How achievement makes people feel depends upon counterfactual thoughts about what could have been. One body of evidence for this comes from studies of observer ratings of Olympians' happiness, which suggests that category-based counterfactual thoughts affect the perceived happiness of Olympians. Silver medallists are less happy than bronze medallists, arguably because silver medallists think about how they could have won gold, and bronze medallists feel lucky to be on the podium at all. We contribute to this literature by showing that the effect of category-based counterfactual thoughts on Olympians' happiness depends on the margin by which athletes secured their medal. Although gold and bronze medallists appeared happier the better they performed, silver medallists were less happy when they were closer to winning gold. This suggests silver medallists feel disappointed relative to gold medallists but that bronzes do not feel particularly fortunate relative to non-medal winners. Teams were rated as happier than individual athletes and Olympians happier than Paralympians. Observers' ethnic and gender similarity to athletes negatively influence happiness ratings; whilst observers' self-reported happiness has a negligible effect on ratings. We integrate these findings with prior literature on counterfactual thinking and the determinants of happiness, and suggest avenues for future research.
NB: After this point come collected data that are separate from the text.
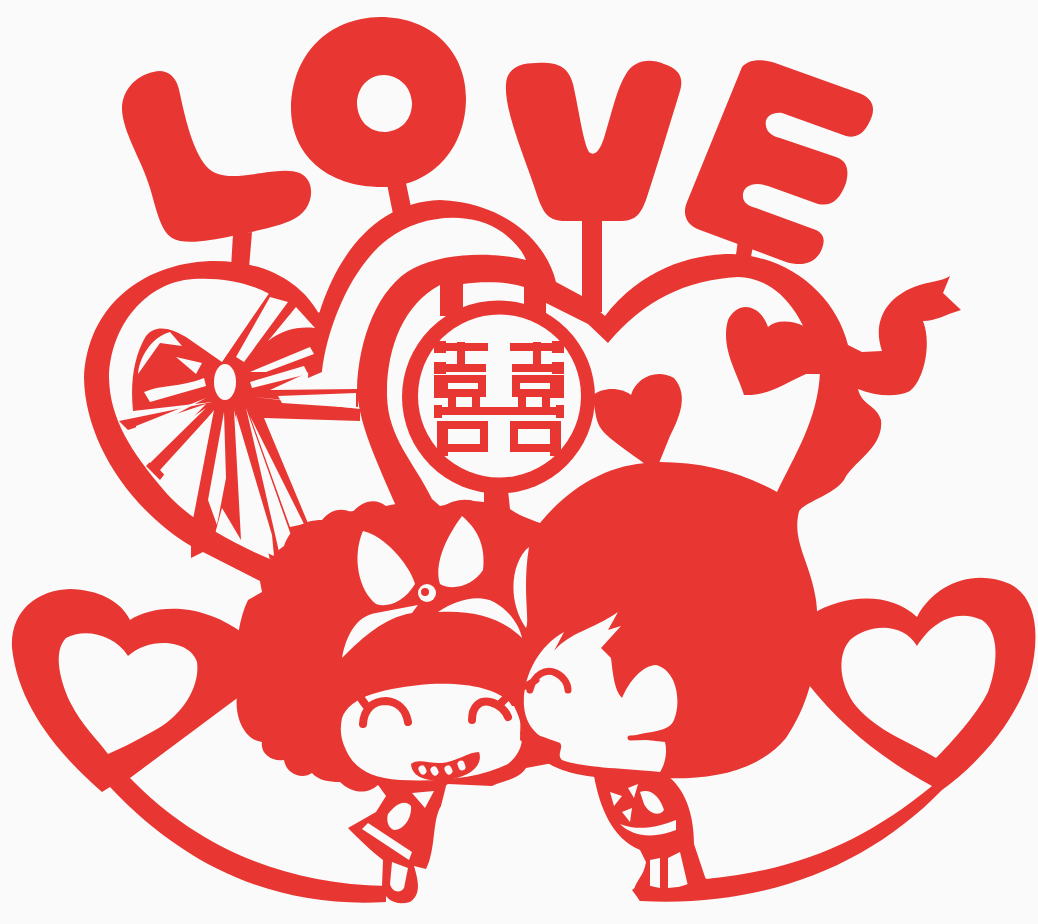
<!DOCTYPE html>
<html lang="en">
<head>
<meta charset="utf-8">
<title>Love wedding papercut</title>
<style>
:root { --paper: #fafafa; --red: #e83732; }
html, body { margin: 0; background: var(--paper); overflow: hidden; }
svg { display: block; width: 1038px; height: 924px; }
.red { fill: var(--red); }
.cut { fill: var(--paper); }
.red-line { fill: none; stroke: var(--red); stroke-linecap: round; stroke-linejoin: round; }
.cut-line { fill: none; stroke: var(--paper); stroke-linecap: round; stroke-linejoin: round; }
</style>
</head>
<body>
<svg viewBox="0 0 1038 924" role="img" aria-label="Red papercut of a kissing bride and groom under the word LOVE, hearts and a double happiness sign">
<defs>
  <g id="happiness-half">
    <path d="M437 347H488M461 342V370M440 368H486M444 379H482V393H444ZM436 411H499M452 397V411M476 397V411M442 425H484V448H442Z" fill="none" stroke="var(--red)" stroke-width="8"/>
    <path class="red" d="M434 341H446V353H434ZM434 362H446V374H434ZM434 375H448V398H434ZM434 405H442V418H434ZM437 421H448V456H437Z"/>
  </g>
</defs>

<g id="love-lettering" class="red">
  <path d="M122 106C124 85 142 72 160 71C173 72 178 82 180 94C186 122 193 150 206 166C217 179 236 177 262 173C284 170 302 168 309 182C315 196 308 214 290 221C270 229 254 231 232 236C208 241 184 245 172 238C160 230 156 208 150 188C142 160 121 130 122 106Z"/>
  <path fill-rule="evenodd" d="M380 17C432 17 466 52 466 98C466 150 430 187 382 187C326 187 291 154 291 108C292 54 328 18 380 17ZM384 75C368 75 357 88 357 104C358 121 369 132 385 132C402 131 412 119 412 103C411 87 400 76 384 75Z"/>
  <path d="M506 84C507 67 522 63 536 63C557 62 568 66 573 84C579 110 583 142 589 152C595 157 600 150 604 138C612 112 617 88 626 74C634 60 650 58 664 64C679 69 684 77 680 91C668 130 656 170 646 200C640 216 634 221 620 221H562C548 220 543 212 538 198C526 160 504 112 506 84Z"/>
  <path d="M742 67C750 58 764 59 778 64L856 92C872 97 875 106 872 116C866 132 858 139 846 136L782 113C772 112 764 117 766 126C767 132 772 136 780 138L836 157C848 161 849 171 846 183C840 199 832 207 818 204L768 186C754 181 744 186 743 194C742 202 748 206 756 208L816 230C826 235 825 243 820 253C812 265 800 266 786 262L700 230C686 225 682 214 687 202Z"/>
  <path d="M233 234L252 232 249 268H231ZM387 184L406 183 412 212 393 214ZM582 218H602V312H582ZM738 240L753 246 750 262H735Z"/>
</g>

<g id="big-hearts">
  <path class="red" d="M262 582L203 552 191 558V546C128 508 85 440 84 378C87 308 140 264 210 261C262 260 300 280 319 314C338 252 378 202 440 200C502 202 546 240 556 282L582 296 605 316C640 270 690 254 732 254C790 256 836 296 848 345L862 352 882 351C872 322 886 298 914 287C930 281 940 282 950 276L943 293 961 310C944 315 936 321 923 321C932 344 924 380 910 391C896 398 876 396 858 389C862 406 876 404 881 420C884 448 852 462 844 480C832 496 808 500 798 512L760 600 480 580 300 590Z"/>
  <path class="cut" id="left-heart-opening" d="M193 279C240 276 286 292 312 334L324 360 357 390C359 424 376 460 396 506L345 512 308 527 272 560C230 542 186 518 162 488C132 452 110 420 109 378C110 326 146 282 193 279Z"/>
  <path class="red" d="M319 312L328 318C326 340 328 348 322 372L308 378 310 322Z"/>
  <path class="cut" id="middle-arch-opening" d="M322 372C327 326 352 266 388 239C420 214 472 210 502 232C514 241 522 250 526 260C494 252 446 252 414 268C378 286 358 340 357 390Z"/>
  <path class="cut" id="inner-arch-opening" d="M440 285C404 304 386 348 387 396C388 438 414 462 432 499L440 506 470 500 484 507 484 490 508 490 510 509 528 521 540 523C570 486 610 464 650 463C700 462 744 474 777 492C794 456 818 420 820 372C804 310 776 278 738 277C686 280 644 300 608 343L588 324 546 303V322L524 310V287C510 282 484 281 463 284V308L440 316Z"/>
  <path class="red" d="M440 283H463V316H440ZM524 283H546V328H524ZM485 485H508V514H485Z"/>
  <circle class="red" cx="498.500" cy="397" r="96.500"/>
  <circle class="cut" cx="499.500" cy="396" r="81.500"/>
  <g id="double-happiness" role="img" aria-label="囍">
    <use href="#happiness-half"/>
    <use href="#happiness-half" transform="translate(998 0) scale(-1 1)"/>
  </g>
  <g id="little-hearts" class="red">
    <path d="M592 396C604 386 622 388 631 395C636 378 656 368 674 378C690 396 678 420 670 436L657 468 645 464C632 454 610 440 602 430C594 420 596 408 592 396Z"/>
    <path d="M768 327C760 304 738 300 728 320C720 348 738 374 744 395C768 396 784 384 806 374L824 374 822 336 804 326C790 320 776 320 768 327Z"/>
  </g>
</g>

<g id="ribbon-bow">
  <path class="red" d="M222 362L186 337C170 328 156 324 146 336C134 356 130 382 133 411L212 402 119 421 128 430 206 404 146 466 160 480 214 410 190 535 212 545 222 508 241 540 234 410 270 560 280 556 246 408 292 538 310 528 264 418 360 421V409L254 397 358 407V389L270 390 322 366 320 318 272 289Z"/>
  <g class="cut">
    <path d="M170 332C154 336 140 354 138 374L160 343 182 346ZM176 357L202 363 196 374ZM144 392C164 384 178 388 204 378L206 386 150 402Z"/>
    <path d="M270 297L288 302 244 362 236 357ZM296 307L315 328C298 326 282 330 268 341ZM250 372L310 347 314 354 266 372ZM250 382L304 366 308 374 252 388Z"/>
    <path d="M206 398L136 426 136 436ZM206 408L140 452 150 463ZM211 414L160 470 182 494 196 470ZM224 412L226 478 217 525 208 500ZM236 414L272 535 274 556 244 543ZM250 416L304 524 290 527Z"/>
    <path d="M278 396L356 393V408L282 403Z"/>
    <ellipse cx="225" cy="382" rx="11" ry="18"/>
  </g>
</g>

<g id="cradle-hearts">
  <path class="red" d="M12 648C10 612 36 590 70 589C98 590 120 600 130 620C152 606 198 600 244 634L240 696 130 778C196 846 282 884 386 886V902C282 908 190 872 110 787L102 792C56 752 18 704 12 648Z"/>
  <path class="cut" d="M128 656C114 634 84 628 66 638C54 650 58 676 70 702C82 726 98 740 108 754C122 748 142 738 162 726C186 710 200 684 197 662C190 640 150 636 128 656Z"/>
  <path class="red" d="M812 614C846 594 890 592 917 617C934 584 974 568 1010 584C1038 598 1040 638 1030 676C1014 724 978 764 942 790C868 866 764 908 640 901L634 890 706 879C800 870 866 840 932 786C880 758 840 724 808 684Z"/>
  <path class="cut" d="M917 646C904 624 872 622 850 640C836 656 840 686 856 706C878 732 910 742 936 758C950 744 976 716 988 692C998 666 1000 632 982 620C956 608 932 622 917 646Z"/>
</g>

<g id="bride">
  <path class="red" d="M237 694C234 664 236 624 248 600L262 592 259 576C270 570 268 556 284 546C290 528 304 520 322 520C332 508 344 508 352 513C362 500 376 498 386 506C408 500 424 504 440 508C452 500 464 498 474 501C492 502 506 508 522 516L552 528 558 762 526 768C518 780 504 780 492 786L448 784C436 794 396 790 378 785C366 796 350 792 340 782C328 782 318 780 312 773C302 780 286 774 284 760C272 762 260 754 262 742C246 740 234 720 237 694Z"/>
  <path class="cut" d="M342 718C350 696 384 688 430 684C472 682 500 690 514 706C524 726 528 748 508 764C480 778 440 782 400 780C370 778 354 768 346 750C340 738 340 728 342 718Z"/>
  <g id="headband" class="cut">
    <path d="M363 531C384 536 408 562 415 584C404 602 388 608 376 604C358 590 352 556 363 531Z"/>
    <path d="M462 516C476 528 486 544 483 570C474 584 454 592 440 584C434 566 444 540 462 516Z"/>
    <path d="M342 658C346 636 356 616 376 613L418 605 412 613C384 618 364 636 342 658Z"/>
    <path d="M438 612C456 600 478 594 494 602C512 612 520 628 522 638C500 616 470 610 438 612Z"/>
    <circle cx="427" cy="593" r="9"/>
  </g>
  <circle class="red" cx="425" cy="592" r="4"/>
  <path class="red-line" stroke-width="8" d="M363 724C364 708 374 701 386 701C398 702 406 710 408 722M368 708L362 700M472 720C472 706 480 700 490 702C500 704 506 712 508 717M500 704L508 696"/>
  <path class="red" d="M411 764C418 758 430 764 442 763C456 762 468 752 479 752C484 766 468 778 446 780C428 782 412 778 411 764Z"/>
  <path class="cut-line" stroke-width="7" d="M422 769L423 771M434 770L435 772M448 769L449 771M461 764L462 767"/>
  <g id="bride-dress">
    <path class="red" d="M376 782H447L441 806C432 820 436 850 426 869L414 866C418 880 422 894 410 902C396 906 384 900 382 886L383 860C370 850 360 840 348 828L376 812 386 796Z"/>
    <path class="cut" d="M368 823L412 852 409 860 362 829ZM388 814C394 806 404 798 411 806C412 818 404 830 394 830C388 828 386 820 388 814ZM412 793L434 791 425 808ZM392 862L408 868 404 888C400 894 392 892 390 884Z"/>
  </g>
</g>

<g id="groom">
  <path class="red" d="M528 548C546 508 600 464 660 462C712 462 762 478 800 508C790 540 810 560 816 600C822 650 812 700 786 738C756 774 706 780 660 778C610 782 556 776 540 756L520 740 522 660 540 640C526 612 522 574 528 548Z"/>
  <path class="cut" d="M529 547C512 560 506 600 526 628C530 620 522 590 529 547Z"/>
  <path class="cut" d="M524 706C522 678 538 646 564 632L554 651C570 632 592 630 618 612L608 630 621 626 601 648 611 658C613 674 614 690 622 698C630 680 642 666 656 665C676 670 682 700 674 720C668 734 646 730 628 738L665 742C668 754 664 766 660 772C620 768 584 768 562 760C556 754 564 748 560 743C546 742 526 732 524 706Z"/>
  <path class="red-line" stroke-width="7" d="M530 690C534 674 546 668 556 673C564 677 568 684 568 690M536 680L526 686"/>
  <path class="red" d="M500 688L526 680 522 706 512 706ZM520 732C532 732 546 738 560 743C558 750 544 752 536 746L526 752Z"/>
  <path class="red-line" stroke-width="5" d="M630 738L663 737"/>
  <g id="groom-suit">
    <path class="red" d="M594 776H668C688 792 694 820 694 844L708 886 698 890H634C636 880 644 876 646 862L640 850C612 838 600 808 594 776Z"/>
    <path class="cut" d="M610 792L622 796 614 806ZM628 788L638 784 634 798ZM640 792C650 788 660 796 664 810C658 818 648 812 644 804ZM622 812L632 808 630 822ZM620 824C640 832 660 826 676 820L676 830C656 838 634 838 620 824ZM650 860L660 858 660 888 650 886ZM668 858L680 852 688 886 668 888Z"/>
    <path class="red" d="M632 890C644 880 656 888 664 892L706 878 712 896 640 901Z"/>
  </g>
</g>
</svg>
</body>
</html>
21 June 2016 Paper Number CEPDP1436
This CEP discussion paper is published under the centre's Community Wellbeing programme.